Irish Pub Edition

a/Student Living by


McKibbins Irish Pub is a mainstay for ‘Irish’ pub culture in Montreal. There are three locations; one in the West Island, one on rue Bishop, and one on St. Laurent. Each invites passersby to “Come in and experience a little bit of Ireland in your own backyard!” As a frequent visitor of the St. Laurent location, I can tell you that they aren’t lying. The warm décor is reminiscent of an updated cottage cabin with its long wooden bar, multiple cozy booths, and Irish memorabilia that can be found all around the pub.

If that didn’t get you feeling Irish, the drink choices most certainly will. The bar is well stocked, and carries over 24 imported beers on tap. In addition to their wide array of cocktails, McKibbins has an impressive food menu that won’t break the bank, although it isn’t designed for a student budget. The highlight of the menu is the “Guinness Experience” section, which includes choices from nachos to wings, to burgers, all of which have some form of Guinness incorporated. The pub is a great place to go with a friend for a drink or two, but it is also a great place to go as a group if you’re looking for dinner and drinks.

The staff is very willing to accommodate large groups, rearrange tables, and are more than happy to put on the sports game of your choice (go Habs!) if you came out to enjoy the game with a buddy. What makes McKibbins stand out from other Irish pubs is the live music—which frequents their stage with two to three sets per night—and their authentic Irish step-dancing performances. So if you ever want a Celtic night, head to 3515 St. Laurent, and try an Irish Car Bomb; it’ll definitely start you off on the right foot. 

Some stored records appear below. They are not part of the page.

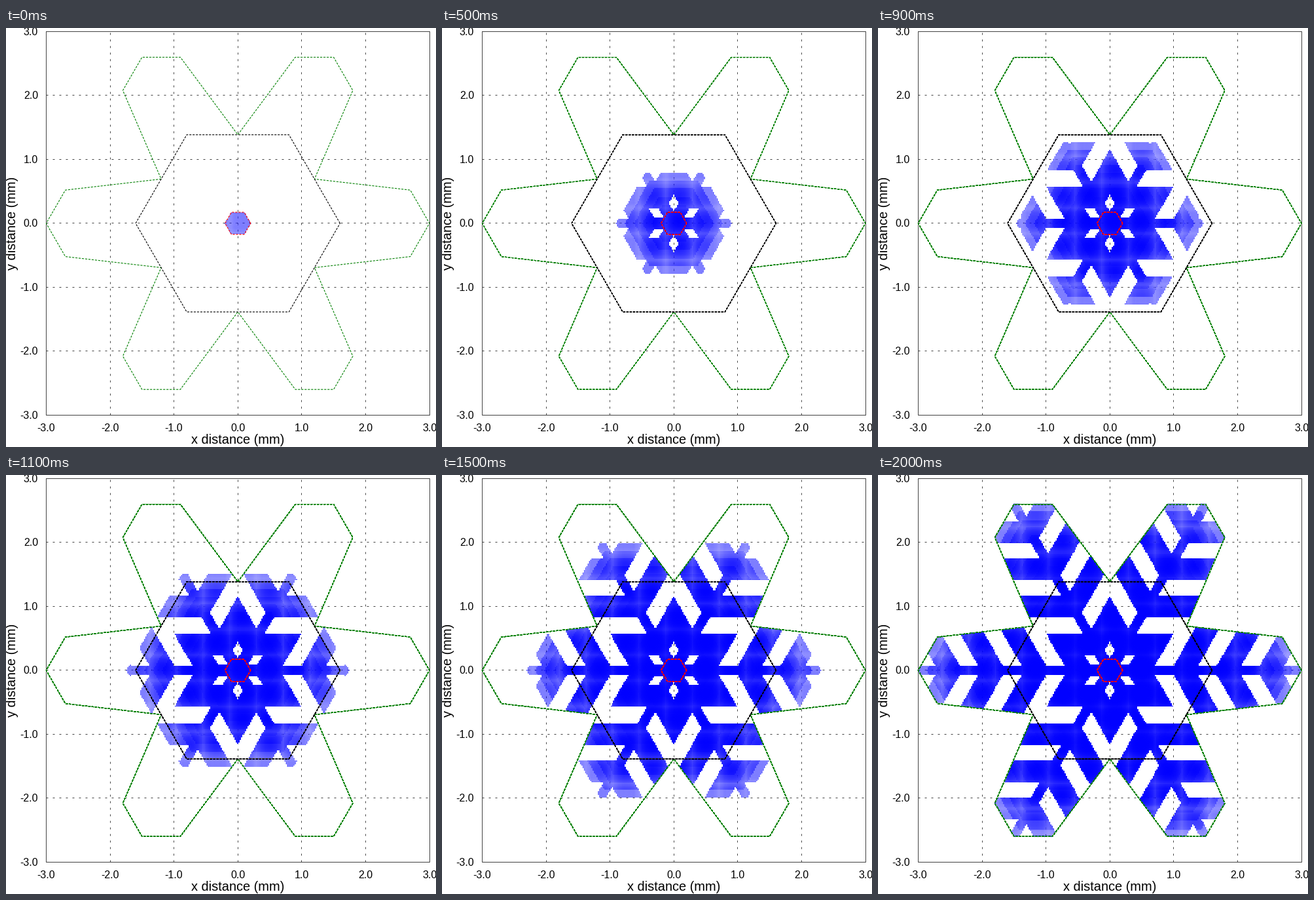
Animation, 657 px wide and 639 px high, one loop 2100 ms. Source, as a matplotlib script:

```python
import numpy as np
import matplotlib.pyplot as plt
from matplotlib.animation import FuncAnimation

W, H, DPI = 657, 639, 100
PX = 72 / DPI                      # one pixel in points
CX, CY, SX, SY = 354.2, 297.9, 97.6, 97.5
FRAMES = 21
R0, STEP = 0.2, 0.14               # seed radius and growth per frame, mm
PITCH = 0.02                       # spacing of the ice points, mm
DOT = 1.4                          # size of an ice point, pixels
ROOT3 = np.sqrt(3)

plt.rcParams.update({"font.family": "Liberation Sans", "lines.scale_dashes": False})


def to_px(x, y):
    return CX + SX * np.asarray(x), CY - SY * np.asarray(y)


def fold(x, y):
    """Map points into the half sector beside the arm on the x axis."""
    rho = np.hypot(x, y)
    ang = (np.arctan2(y, x) + np.pi / 6) % (np.pi / 3) - np.pi / 6
    return rho * np.cos(ang), np.abs(rho * np.sin(ang))


def is_ice(x, y):
    u = x - y / ROOT3              # constant along a side branch
    gap = (u < 0.258) & (y > 0.094)
    for k in range(4):
        start = 0.667 + 0.675 * k
        gap |= (u > start) & (u < start + 0.29) & (y > 0.075)
    inside = y <= 0.693 - 0.1155 * np.maximum(x - 1.2, 0)
    return inside & ~gap


def six_fold(points):
    pts = np.array(points)
    turns = np.radians(60 * np.arange(6))
    rot = [pts @ np.array([[np.cos(t), np.sin(t)], [-np.sin(t), np.cos(t)]]) for t in turns]
    pts = np.vstack(rot)
    return np.vstack([pts, pts[:1]])


def overlap(offset):
    """Share of a pixel covered by a dot at this offset along one axis."""
    return np.clip((DOT + 1) / 2 - np.abs(offset), 0, 1)


# Every pixel belongs to its nearest ice point.
px, py = np.meshgrid(np.arange(W) + 0.5, np.arange(H) + 0.5)
mx, my = (px - CX) / SX, (CY - py) / SY
gx, gy = np.round(mx / PITCH) * PITCH, np.round(my / PITCH) * PITCH
cover = overlap((mx - gx) * SX) * overlap((my - gy) * SY)
arm_x, arm_y = fold(gx, gy)
ice = is_ice(arm_x, arm_y)
birth = np.maximum(np.ceil((arm_x + arm_y / ROOT3 - R0 - 0.004) / STEP), 0)

fig = plt.figure(figsize=(W / DPI, H / DPI), dpi=DPI, facecolor="white")
ax = fig.add_axes([0, 0, 1, 1])
ax.axis("off")

rgba = np.zeros((H, W, 4))
rgba[..., 2] = 1
img = ax.imshow(rgba, extent=(0, W, H, 0), aspect="auto", interpolation="nearest", zorder=2)
ax.set_xlim(0, W)
ax.set_ylim(H, 0)

left, right, top, bottom = 61.5, 647.5, 5.5, 590.5
for v in range(-3, 4):
    x, y = np.floor(to_px(v, v)) + 0.5
    if abs(v) < 3:
        style = dict(color="#444444", lw=PX, ls=(0, (3 * PX, 7 * PX)), snap=False, zorder=1)
        ax.plot([x, x], [bottom, top], **style)
        ax.plot([left, right], [y, y], **style)
    label = f"{v:.1f}"
    ax.text(x, 615, label, size=16 * PX, ha="center", va="baseline")
    ax.text(49, y + 5.5, label, size=16 * PX, ha="right", va="baseline")
ax.plot([left, right, right, left, left], [top, top, bottom, bottom, top],
        color="#444444", lw=PX, snap=False, zorder=1)
ax.text(354, 634.5, "x distance (mm)", size=20 * PX, ha="center", va="baseline")
ax.text(15, 298, "y distance (mm)", size=20 * PX, ha="center", va="baseline",
        rotation=90, rotation_mode="anchor")

# The outlines are stroked again in every frame and so grow heavier.
arm = [(1.2, -0.693), (2.7, -0.52), (3, 0), (2.7, 0.52)]
strokes = []
for pts, color in ((arm, "#008000"), ([(1.6, 0)], "black"), ([(R0, 0)], "red")):
    xy = six_fold(pts)
    strokes.append([
        ax.plot(*to_px(xy[:, 0], xy[:, 1]), color=color, lw=1.1 * PX, snap=False,
                ls=(0, (3.2 * PX, 1.8 * PX)), dash_capstyle="butt", zorder=3)[0]
        for _ in range(FRAMES)])


def draw(k):
    age = np.maximum(k - birth + 1, 0)
    rgba[..., 3] = np.where(ice, 1 - (1 - cover) ** age, 0)
    img.set_data(rgba)
    for group in strokes:
        for i, line in enumerate(group):
            line.set_visible(i <= k)
    return [img, *sum(strokes, [])]


anim = FuncAnimation(fig, draw, frames=FRAMES, interval=100, repeat=True,
                     repeat_delay=0, blit=False)
plt.show()
```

—Natassja Di Battista


For those looking to travel a little farther beyond the McGill bubble than St. Laurent, Crescent Street boasts an impressive selection of bars and clubs, but none so appealing as its very own Irish pub, Hurley’s. Located at 1225 Crescent, this bar is a popular destination for Montreal night life, and definitely has the space to accommodate this reputation. There are so many entrances to Hurley’s that you can take your pick for what seems like a block, and so many different areas inside that you have to be exceedingly cautious not to lose your friends or you might never find them again. That said, Hurley’s is one of the friendliest bars I’ve come across during my time in Montreal; you can always make some new acquaintances on your search for the old ones. Different parts of the bar offer different atmospheres—some loud and raucous, some more intimate. There’s a place for you no matter what your mood.

With at least three bars, the Hurley’s drink menu offers over 50 different single malts, 16 whiskeys, and 19 beers on tap, so no one goes thirsty. There is also a full menu, that includes all the usual bar food suspects, but also extends to some more exotic options like mango chutney chicken, and Bailey’s cheesecake. Prices are reasonable, but if you go for both dinner and a night of drinking, the bill can easily run away on you.

As far as entertainment goes,—aside from its delightful patrons—Hurley’s features nightly live music on both the first and second floor, usually (surprise, surprise) of the Irish variety. They also have a sports corner, with a full schedule of the programming they plan to show available on their website—rugby, hurling, and UFC, among others. With so much going on, it’s not hard to find a good time waiting for you at Hurley’s, whether you go with one friend, or ten. Stop by for a night of Irish antics, or simply for a relaxing drink.


—Jacqui Galbraith